Saved entries:

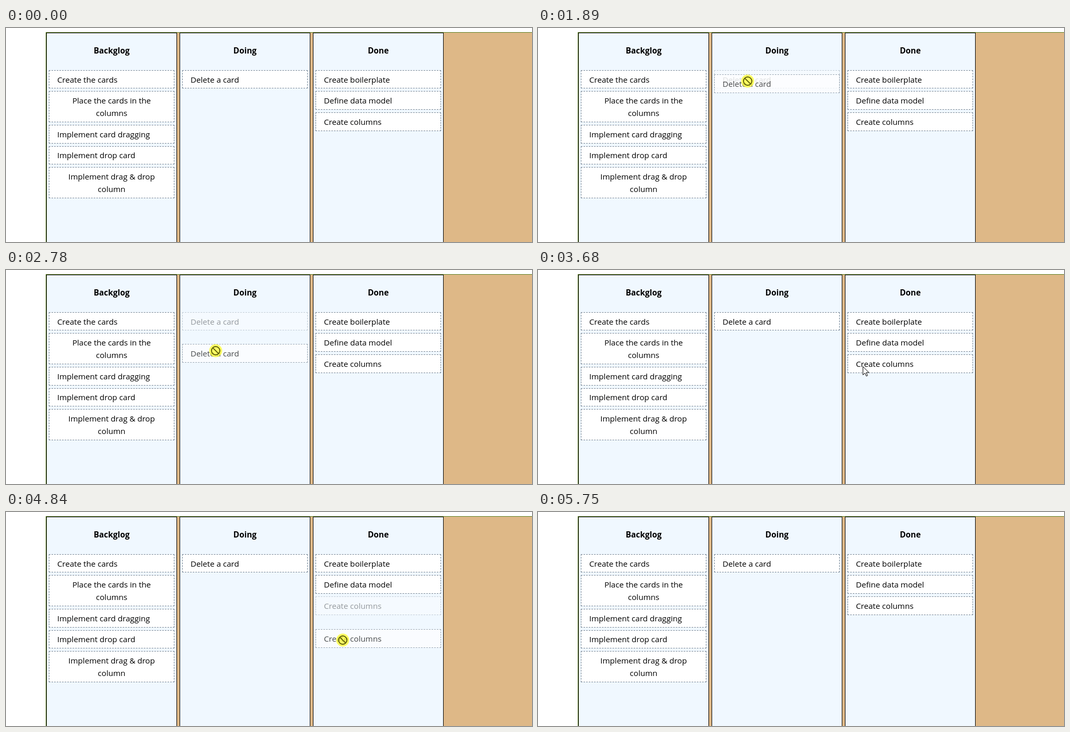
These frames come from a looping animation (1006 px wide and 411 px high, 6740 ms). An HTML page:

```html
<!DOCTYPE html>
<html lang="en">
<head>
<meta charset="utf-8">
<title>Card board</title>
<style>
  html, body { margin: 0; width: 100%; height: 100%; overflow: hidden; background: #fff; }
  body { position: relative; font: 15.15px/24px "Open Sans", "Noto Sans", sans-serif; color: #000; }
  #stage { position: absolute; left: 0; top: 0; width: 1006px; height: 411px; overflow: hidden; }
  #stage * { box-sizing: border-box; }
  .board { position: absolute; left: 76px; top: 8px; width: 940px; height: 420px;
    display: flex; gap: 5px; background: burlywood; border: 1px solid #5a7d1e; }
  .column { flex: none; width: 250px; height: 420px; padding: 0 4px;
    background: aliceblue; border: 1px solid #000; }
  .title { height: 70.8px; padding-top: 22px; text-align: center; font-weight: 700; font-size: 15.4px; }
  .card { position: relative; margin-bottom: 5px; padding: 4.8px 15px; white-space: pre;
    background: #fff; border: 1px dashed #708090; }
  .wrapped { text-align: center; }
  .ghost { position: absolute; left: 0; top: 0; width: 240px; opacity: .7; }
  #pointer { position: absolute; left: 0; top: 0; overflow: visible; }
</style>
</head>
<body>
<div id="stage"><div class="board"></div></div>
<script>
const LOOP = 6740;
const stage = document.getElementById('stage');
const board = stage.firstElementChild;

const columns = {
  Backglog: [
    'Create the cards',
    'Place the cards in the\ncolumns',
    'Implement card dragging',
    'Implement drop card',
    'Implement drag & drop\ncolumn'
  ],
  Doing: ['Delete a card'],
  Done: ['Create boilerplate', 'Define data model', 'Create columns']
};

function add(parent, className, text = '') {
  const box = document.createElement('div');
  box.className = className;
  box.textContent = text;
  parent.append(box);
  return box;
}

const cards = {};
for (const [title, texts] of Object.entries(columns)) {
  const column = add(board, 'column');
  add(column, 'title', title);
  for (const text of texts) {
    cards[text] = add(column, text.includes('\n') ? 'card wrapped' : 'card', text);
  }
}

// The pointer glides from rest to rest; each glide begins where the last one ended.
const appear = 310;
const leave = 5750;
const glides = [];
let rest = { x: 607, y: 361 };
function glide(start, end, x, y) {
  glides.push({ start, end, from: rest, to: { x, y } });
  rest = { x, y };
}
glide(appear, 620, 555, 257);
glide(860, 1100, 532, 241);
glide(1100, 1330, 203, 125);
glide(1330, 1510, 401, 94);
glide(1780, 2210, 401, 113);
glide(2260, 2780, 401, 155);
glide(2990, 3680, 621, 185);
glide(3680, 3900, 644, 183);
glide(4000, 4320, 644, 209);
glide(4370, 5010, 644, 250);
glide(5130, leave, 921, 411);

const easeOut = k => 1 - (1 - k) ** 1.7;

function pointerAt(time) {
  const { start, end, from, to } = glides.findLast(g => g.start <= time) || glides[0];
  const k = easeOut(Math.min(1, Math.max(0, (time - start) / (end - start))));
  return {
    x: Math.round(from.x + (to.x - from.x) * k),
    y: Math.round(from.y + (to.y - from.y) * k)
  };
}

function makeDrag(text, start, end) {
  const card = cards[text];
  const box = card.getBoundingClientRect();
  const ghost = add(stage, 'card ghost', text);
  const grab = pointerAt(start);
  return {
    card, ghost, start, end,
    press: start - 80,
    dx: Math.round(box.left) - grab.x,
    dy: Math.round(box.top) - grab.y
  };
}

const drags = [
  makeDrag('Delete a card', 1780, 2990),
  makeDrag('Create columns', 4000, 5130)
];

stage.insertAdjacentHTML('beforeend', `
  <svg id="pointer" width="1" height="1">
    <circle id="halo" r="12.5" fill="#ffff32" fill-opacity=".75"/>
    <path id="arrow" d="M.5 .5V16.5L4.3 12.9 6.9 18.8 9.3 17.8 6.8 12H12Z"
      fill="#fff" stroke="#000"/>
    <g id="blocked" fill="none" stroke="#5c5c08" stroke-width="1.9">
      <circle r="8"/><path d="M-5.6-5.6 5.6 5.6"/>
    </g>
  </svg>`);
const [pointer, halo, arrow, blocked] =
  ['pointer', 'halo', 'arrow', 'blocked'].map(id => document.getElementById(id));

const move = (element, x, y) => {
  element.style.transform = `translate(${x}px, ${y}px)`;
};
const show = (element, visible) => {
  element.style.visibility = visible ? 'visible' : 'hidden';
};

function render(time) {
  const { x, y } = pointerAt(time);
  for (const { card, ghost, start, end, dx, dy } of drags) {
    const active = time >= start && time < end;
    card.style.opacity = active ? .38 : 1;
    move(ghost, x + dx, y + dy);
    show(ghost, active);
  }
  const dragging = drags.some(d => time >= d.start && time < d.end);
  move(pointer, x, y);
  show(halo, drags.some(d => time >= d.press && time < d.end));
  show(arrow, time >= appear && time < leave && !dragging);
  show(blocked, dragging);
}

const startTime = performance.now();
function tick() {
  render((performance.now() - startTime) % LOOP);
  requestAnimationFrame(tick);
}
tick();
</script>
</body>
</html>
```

How to complete this task: Leave the pictures out and print the records above exactly as they stand.

Reply to the task:
These frames come from a looping animation (1006 px wide and 411 px high, 6740 ms). An HTML page:

```html
<!DOCTYPE html>
<html lang="en">
<head>
<meta charset="utf-8">
<title>Card board</title>
<style>
  html, body { margin: 0; width: 100%; height: 100%; overflow: hidden; background: #fff; }
  body { position: relative; font: 15.15px/24px "Open Sans", "Noto Sans", sans-serif; color: #000; }
  #stage { position: absolute; left: 0; top: 0; width: 1006px; height: 411px; overflow: hidden; }
  #stage * { box-sizing: border-box; }
  .board { position: absolute; left: 76px; top: 8px; width: 940px; height: 420px;
    display: flex; gap: 5px; background: burlywood; border: 1px solid #5a7d1e; }
  .column { flex: none; width: 250px; height: 420px; padding: 0 4px;
    background: aliceblue; border: 1px solid #000; }
  .title { height: 70.8px; padding-top: 22px; text-align: center; font-weight: 700; font-size: 15.4px; }
  .card { position: relative; margin-bottom: 5px; padding: 4.8px 15px; white-space: pre;
    background: #fff; border: 1px dashed #708090; }
  .wrapped { text-align: center; }
  .ghost { position: absolute; left: 0; top: 0; width: 240px; opacity: .7; }
  #pointer { position: absolute; left: 0; top: 0; overflow: visible; }
</style>
</head>
<body>
<div id="stage"><div class="board"></div></div>
<script>
const LOOP = 6740;
const stage = document.getElementById('stage');
const board = stage.firstElementChild;

const columns = {
  Backglog: [
    'Create the cards',
    'Place the cards in the\ncolumns',
    'Implement card dragging',
    'Implement drop card',
    'Implement drag & drop\ncolumn'
  ],
  Doing: ['Delete a card'],
  Done: ['Create boilerplate', 'Define data model', 'Create columns']
};

function add(parent, className, text = '') {
  const box = document.createElement('div');
  box.className = className;
  box.textContent = text;
  parent.append(box);
  return box;
}

const cards = {};
for (const [title, texts] of Object.entries(columns)) {
  const column = add(board, 'column');
  add(column, 'title', title);
  for (const text of texts) {
    cards[text] = add(column, text.includes('\n') ? 'card wrapped' : 'card', text);
  }
}

// The pointer glides from rest to rest; each glide begins where the last one ended.
const appear = 310;
const leave = 5750;
const glides = [];
let rest = { x: 607, y: 361 };
function glide(start, end, x, y) {
  glides.push({ start, end, from: rest, to: { x, y } });
  rest = { x, y };
}
glide(appear, 620, 555, 257);
glide(860, 1100, 532, 241);
glide(1100, 1330, 203, 125);
glide(1330, 1510, 401, 94);
glide(1780, 2210, 401, 113);
glide(2260, 2780, 401, 155);
glide(2990, 3680, 621, 185);
glide(3680, 3900, 644, 183);
glide(4000, 4320, 644, 209);
glide(4370, 5010, 644, 250);
glide(5130, leave, 921, 411);

const easeOut = k => 1 - (1 - k) ** 1.7;

function pointerAt(time) {
  const { start, end, from, to } = glides.findLast(g => g.start <= time) || glides[0];
  const k = easeOut(Math.min(1, Math.max(0, (time - start) / (end - start))));
  return {
    x: Math.round(from.x + (to.x - from.x) * k),
    y: Math.round(from.y + (to.y - from.y) * k)
  };
}

function makeDrag(text, start, end) {
  const card = cards[text];
  const box = card.getBoundingClientRect();
  const ghost = add(stage, 'card ghost', text);
  const grab = pointerAt(start);
  return {
    card, ghost, start, end,
    press: start - 80,
    dx: Math.round(box.left) - grab.x,
    dy: Math.round(box.top) - grab.y
  };
}

const drags = [
  makeDrag('Delete a card', 1780, 2990),
  makeDrag('Create columns', 4000, 5130)
];

stage.insertAdjacentHTML('beforeend', `
  <svg id="pointer" width="1" height="1">
    <circle id="halo" r="12.5" fill="#ffff32" fill-opacity=".75"/>
    <path id="arrow" d="M.5 .5V16.5L4.3 12.9 6.9 18.8 9.3 17.8 6.8 12H12Z"
      fill="#fff" stroke="#000"/>
    <g id="blocked" fill="none" stroke="#5c5c08" stroke-width="1.9">
      <circle r="8"/><path d="M-5.6-5.6 5.6 5.6"/>
    </g>
  </svg>`);
const [pointer, halo, arrow, blocked] =
  ['pointer', 'halo', 'arrow', 'blocked'].map(id => document.getElementById(id));

const move = (element, x, y) => {
  element.style.transform = `translate(${x}px, ${y}px)`;
};
const show = (element, visible) => {
  element.style.visibility = visible ? 'visible' : 'hidden';
};

function render(time) {
  const { x, y } = pointerAt(time);
  for (const { card, ghost, start, end, dx, dy } of drags) {
    const active = time >= start && time < end;
    card.style.opacity = active ? .38 : 1;
    move(ghost, x + dx, y + dy);
    show(ghost, active);
  }
  const dragging = drags.some(d => time >= d.start && time < d.end);
  move(pointer, x, y);
  show(halo, drags.some(d => time >= d.press && time < d.end));
  show(arrow, time >= appear && time < leave && !dragging);
  show(blocked, dragging);
}

const startTime = performance.now();
function tick() {
  render((performance.now() - startTime) % LOOP);
  requestAnimationFrame(tick);
}
tick();
</script>
</body>
</html>
```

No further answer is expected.